We recently embarked on a benchmark report to find out just how much care the world’s 100 best known brands (as identified by Millward Brown’s 2012 Brandz Top 100) put into the places they host their corporate content, their online newsroom.
While some brands (including Coca-Cola and Siemens, who topped the study) really excelled in providing a great all-round newsroom experience, many failed to reach these heights and the average score was a slightly disappointing 38%.
However, always keen to be an optimist, I thought I’d pull out five of the areas that we think are crucial when putting an online newsroom together and use examples from some of the shining examples from our study to demonstrate what ‘good’ looks like.
1. Provide value-added content
Despite the much heralded advantages of communicating with audiences beyond just the traditional media, only 22% of the brands we looked at offered added value content such as blogs, news opinion pieces, tips, customer advice or competitions.
One brand that bucked the trend here was Cisco. Constantly active and brimming with content, Cisco’s newsroom featured a good mix of information and resources, all designed to engage visitors.
2. Ensure multimedia content is high quality
The success of sites like Instagram, Pinterest and Vine should tell you one thing – multimedia content matters more than ever online.
Our findings here weren’t particularly positive, with 40% failing to provide even the most basic of image libraries – and where they did exist, they were poorly stocked. In fact only 9% included infographics and only 51% featured video content.
Microsoft, however, should be commended for providing a newsroom that contained plenty of multimedia content. The sheer quantity and quality of the resources on offer meant that if you ever required a Microsoft-related image or a video then this would be the only place you’d ever need to go.
3. Use social media to amplify your content
Social media can be a fantastic way of amplifying the stories and messages that a brand creates, with a newsroom being the ideal place to centralise a lot of their social activity. But, with many departments now managing social channels, it isn’t without its complications.
In total, 55% of the brands we assessed linked to some sort of social network from their newsroom.

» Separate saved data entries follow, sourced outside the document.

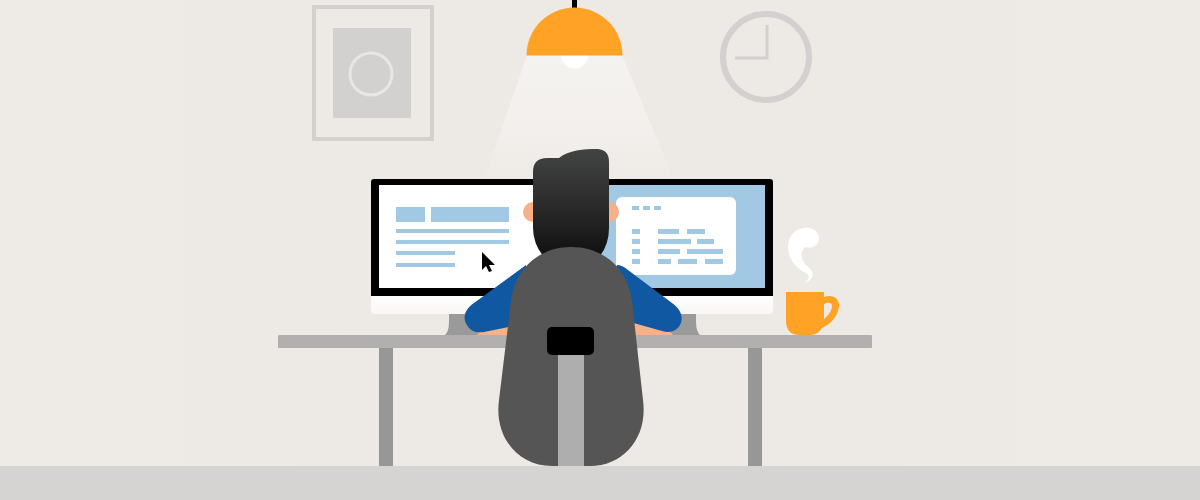
<!DOCTYPE html>
<html lang="en">
<head>
<meta charset="utf-8">
<title>Working at the desk</title>
<style>
:root {
  --wall: #ede9e5;
  --wall-edge: #eeebe6;
  --floor: #d5d4d2;
  --decor: #d2d1d0;
  --decor-light: #e9e7e4;
  --orange: #ffa226;
  --black: #000;
  --white: #fff;
  --sky: #a2c9e3;
  --sleeve: #1158a2;
  --skin: #f8b088;
  --chair: #555;
  --post: #aeaeae;
  --desk: #b1b0af;
  --leg: #979797;
  --stand: #9a9a9b;
}
html, body { margin: 0; height: 100%; overflow: hidden; background: var(--wall); }
.scene { display: block; width: 1200px; height: 500px; }
.wall-mid { stop-color: var(--wall); }
.wall-side { stop-color: var(--wall-edge); }
.floor { fill: var(--floor); }
.decor-line { fill: none; stroke: var(--decor); }
.decor-fill { fill: var(--decor); }
.decor-dot { fill: none; stroke: var(--decor-light); }
.orange { fill: var(--orange); }
.black { fill: var(--black); }
.white { fill: var(--white); }
.sky { fill: var(--sky); }
.sleeve { fill: var(--sleeve); }
.skin { fill: var(--skin); }
.chair-back { fill: var(--chair); }
.chair-post { fill: var(--post); }
.desk-top { fill: var(--desk); }
.desk-leg { fill: var(--leg); }
.stand { fill: var(--stand); }
</style>
</head>
<body>
<svg class="scene" viewBox="0 0 1200 500" role="img" aria-label="Person seen from behind, working at two monitors under a lamp">
  <defs>
    <linearGradient id="wall-tone">
      <stop class="wall-side" offset="0"/>
      <stop class="wall-mid" offset=".3"/>
      <stop class="wall-mid" offset=".7"/>
      <stop class="wall-side" offset="1"/>
    </linearGradient>
    <linearGradient id="light-tone" x1="0" y1="0" x2="0" y2="1">
      <stop offset="0" stop-color="#f5f3f1"/>
      <stop offset=".6" stop-color="#f2efec"/>
      <stop offset="1" stop-color="#eeebe7"/>
    </linearGradient>
    <linearGradient id="hair-tone" x1="0" y1="0" x2="0" y2="1">
      <stop offset="0" stop-color="#424343"/>
      <stop offset=".5" stop-color="#2c2c2c"/>
      <stop offset="1" stop-color="#111"/>
    </linearGradient>
    <linearGradient id="chin-tone" x1="0" y1="0" x2="0" y2="1">
      <stop offset="0" stop-color="#fff"/>
      <stop offset="1" stop-color="#f8f7f6"/>
    </linearGradient>
  </defs>

  <rect id="wall" width="1200" height="500" fill="url(#wall-tone)"/>
  <rect class="floor" y="466" width="1200" height="34"/>

  <g id="wall-frame">
    <rect class="decor-line" x="314" y="7" width="118" height="132" stroke-width="4"/>
    <rect class="decor-fill" x="333" y="28" width="78" height="90"/>
    <circle class="decor-dot" cx="371" cy="74" r="21" stroke-width="3"/>
  </g>

  <g id="clock">
    <circle class="decor-line" cx="766" cy="57" r="43" stroke-width="6"/>
    <path class="decor-line" d="M767 25V58H735" stroke-width="3"/>
  </g>

  <g id="lamp">
    <path fill="url(#light-tone)" d="M527 55H622L674 180H484Z"/>
    <rect class="black" x="572" width="5" height="9"/>
    <path class="white" d="M561 55H588A13.500 13.500 0 0 1 561 55Z"/>
    <path class="orange" d="M526.500 55.500A48 48 0 0 1 622.500 55.500Z"/>
  </g>

  <g id="monitor-stands" class="stand">
    <path d="M449 314H510V336H444Q449 332 449 322Z"/>
    <path d="M636 314H696V322Q696 332 701 336H636Z"/>
  </g>

  <g id="monitors">
    <path fill="url(#chin-tone)" d="M371 294H773V311Q773 314 770 314H374Q371 314 371 311Z"/>
    <path class="black" d="M374 179H770Q773 179 773 182V296H371V182Q371 179 374 179Z"/>
    <rect class="white" x="379" y="185" width="187" height="103"/>
    <rect class="sky" x="578" y="185" width="187" height="103"/>
  </g>

  <g id="article-screen" class="sky">
    <rect x="396" y="207" width="29" height="15"/>
    <rect x="431" y="207" width="78" height="15"/>
    <rect x="396" y="229" width="113" height="4"/>
    <rect x="396" y="240" width="113" height="4"/>
    <rect x="396" y="251" width="59" height="4"/>
    <rect x="396" y="263" width="59" height="4"/>
  </g>
  <path id="cursor" class="black" d="M482 252V270L486 266L489 272L492 271L489 265H495Z"/>

  <g id="code-screen">
    <rect class="white" x="616" y="197" width="120" height="78" rx="6"/>
    <g class="sky">
      <rect x="632" y="206" width="7" height="4"/>
      <rect x="643" y="206" width="7" height="4"/>
      <rect x="654" y="206" width="7" height="4"/>
      <rect x="632" y="229" width="8" height="5"/>
      <rect x="632" y="239" width="8" height="5"/>
      <rect x="632" y="249" width="8" height="5"/>
      <rect x="632" y="259" width="8" height="5"/>
      <rect x="658" y="229" width="21" height="5"/>
      <rect x="687" y="229" width="18" height="5"/>
      <rect x="658" y="239" width="33" height="5"/>
      <rect x="697" y="239" width="17" height="5"/>
      <rect x="658" y="249" width="22" height="5"/>
      <rect x="687" y="249" width="36" height="5"/>
      <rect x="658" y="259" width="13" height="5"/>
      <rect x="678" y="259" width="19" height="5"/>
      <rect x="705" y="259" width="18" height="5"/>
    </g>
  </g>

  <g id="desk">
    <rect class="desk-leg" x="379" y="347" width="14" height="119"/>
    <rect class="desk-leg" x="748" y="347" width="14" height="119"/>
    <rect class="desk-top" x="278" y="335" width="594" height="13" rx="1"/>
  </g>

  <g id="cup">
    <path class="white" d="M804 228C813 227 819 232 819 239C818 246 812 249 805 247C800 252 801 260 806 265C812 269 815 275 811 279Q809 282 805 282Q812 277 806 273C797 269 788 260 788 247C788 236 795 229 804 228Z"/>
    <path class="orange" fill-rule="evenodd" d="M786 292H824V297C833 294 840 299 839 307C837 317 831 324 822 328Q818 335 810 335H800Q786 335 786 321ZM824 304V319C829 315 832 310 832 306C832 302 828 302 824 304Z"/>
  </g>

  <g id="person">
    <path class="skin" d="M477 335Q480 330 488 329L514 322V335Z"/>
    <path class="skin" d="M628 318L662 329Q671 331 673 335H628Z"/>
    <path class="sleeve" d="M526 265L474 303C465 309 462 318 467 325C471 332 477 333 484 332L514 326L530 290Z"/>
    <path class="sleeve" d="M617 265Q622 265 628 270L672 303C681 309 684 318 680 325C676 332 669 333 662 331L630 322L612 280Z"/>
    <circle class="skin" cx="533" cy="212" r="10"/>
    <circle class="skin" cx="609" cy="212" r="10"/>
    <path id="hair" fill="url(#hair-tone)" d="M533 172Q533 158 547 158H559C569 150 583 149 598 149Q609 150 609 162V228Q609 244 600 256H543Q533 243 533 228Z"/>
  </g>

  <g id="chair">
    <path class="chair-back" d="M571 247C604 247 628 269 632 301L643 400C648 437 624 466 590 466H552C518 466 494 437 499 400L511 301C515 269 539 247 571 247Z"/>
    <rect class="chair-post" x="558" y="350" width="26" height="116"/>
    <rect class="black" x="547" y="327" width="47" height="28" rx="5"/>
  </g>
</svg>
</body>
</html>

The overall winner of the study, Coca-Cola, was a great example of best practice here. The iconic drinks brand placed large, clean social media buttons linking to its social media profiles at the bottom of each page in its newsroom, emphasising the importance and popularity of its social presence.
4. Make it easy to get in touch
As every good comms professional will tell you, sometimes people just want to deal with people. Even if you have the easiest newsroom to use, filled with a vast array of content, your visitors may just want to speak with someone directly.
Surprisingly, 24% of the brands we looked at failed to even list a phone number for a representative in their newsroom. Only 19% provided regional contacts and 45% failed to include contact details on press releases.
General Electric really stood out in this area. The brand provided a comprehensive directory of contacts by region and department, allowing anyone to quickly and easily find the right person for their enquiry.
5. Prioritise findability
No matter how complete, well designed or informative your newsroom is, if visitors can’t find it then all your hard work is in vain. Only 65% of the brands we assessed linked directly to their newsroom from their homepage.
There was better news when it came to visibility in search with three quarters of company newsrooms appearing on the first page of Google when we searched for ‘COMPANY NAME + news’.
Santander ranked well in search and gave its newsroom pride of place on the main corporate website, with a prominent link right in the top navigation bar.
You can download the full What’s the story? report here.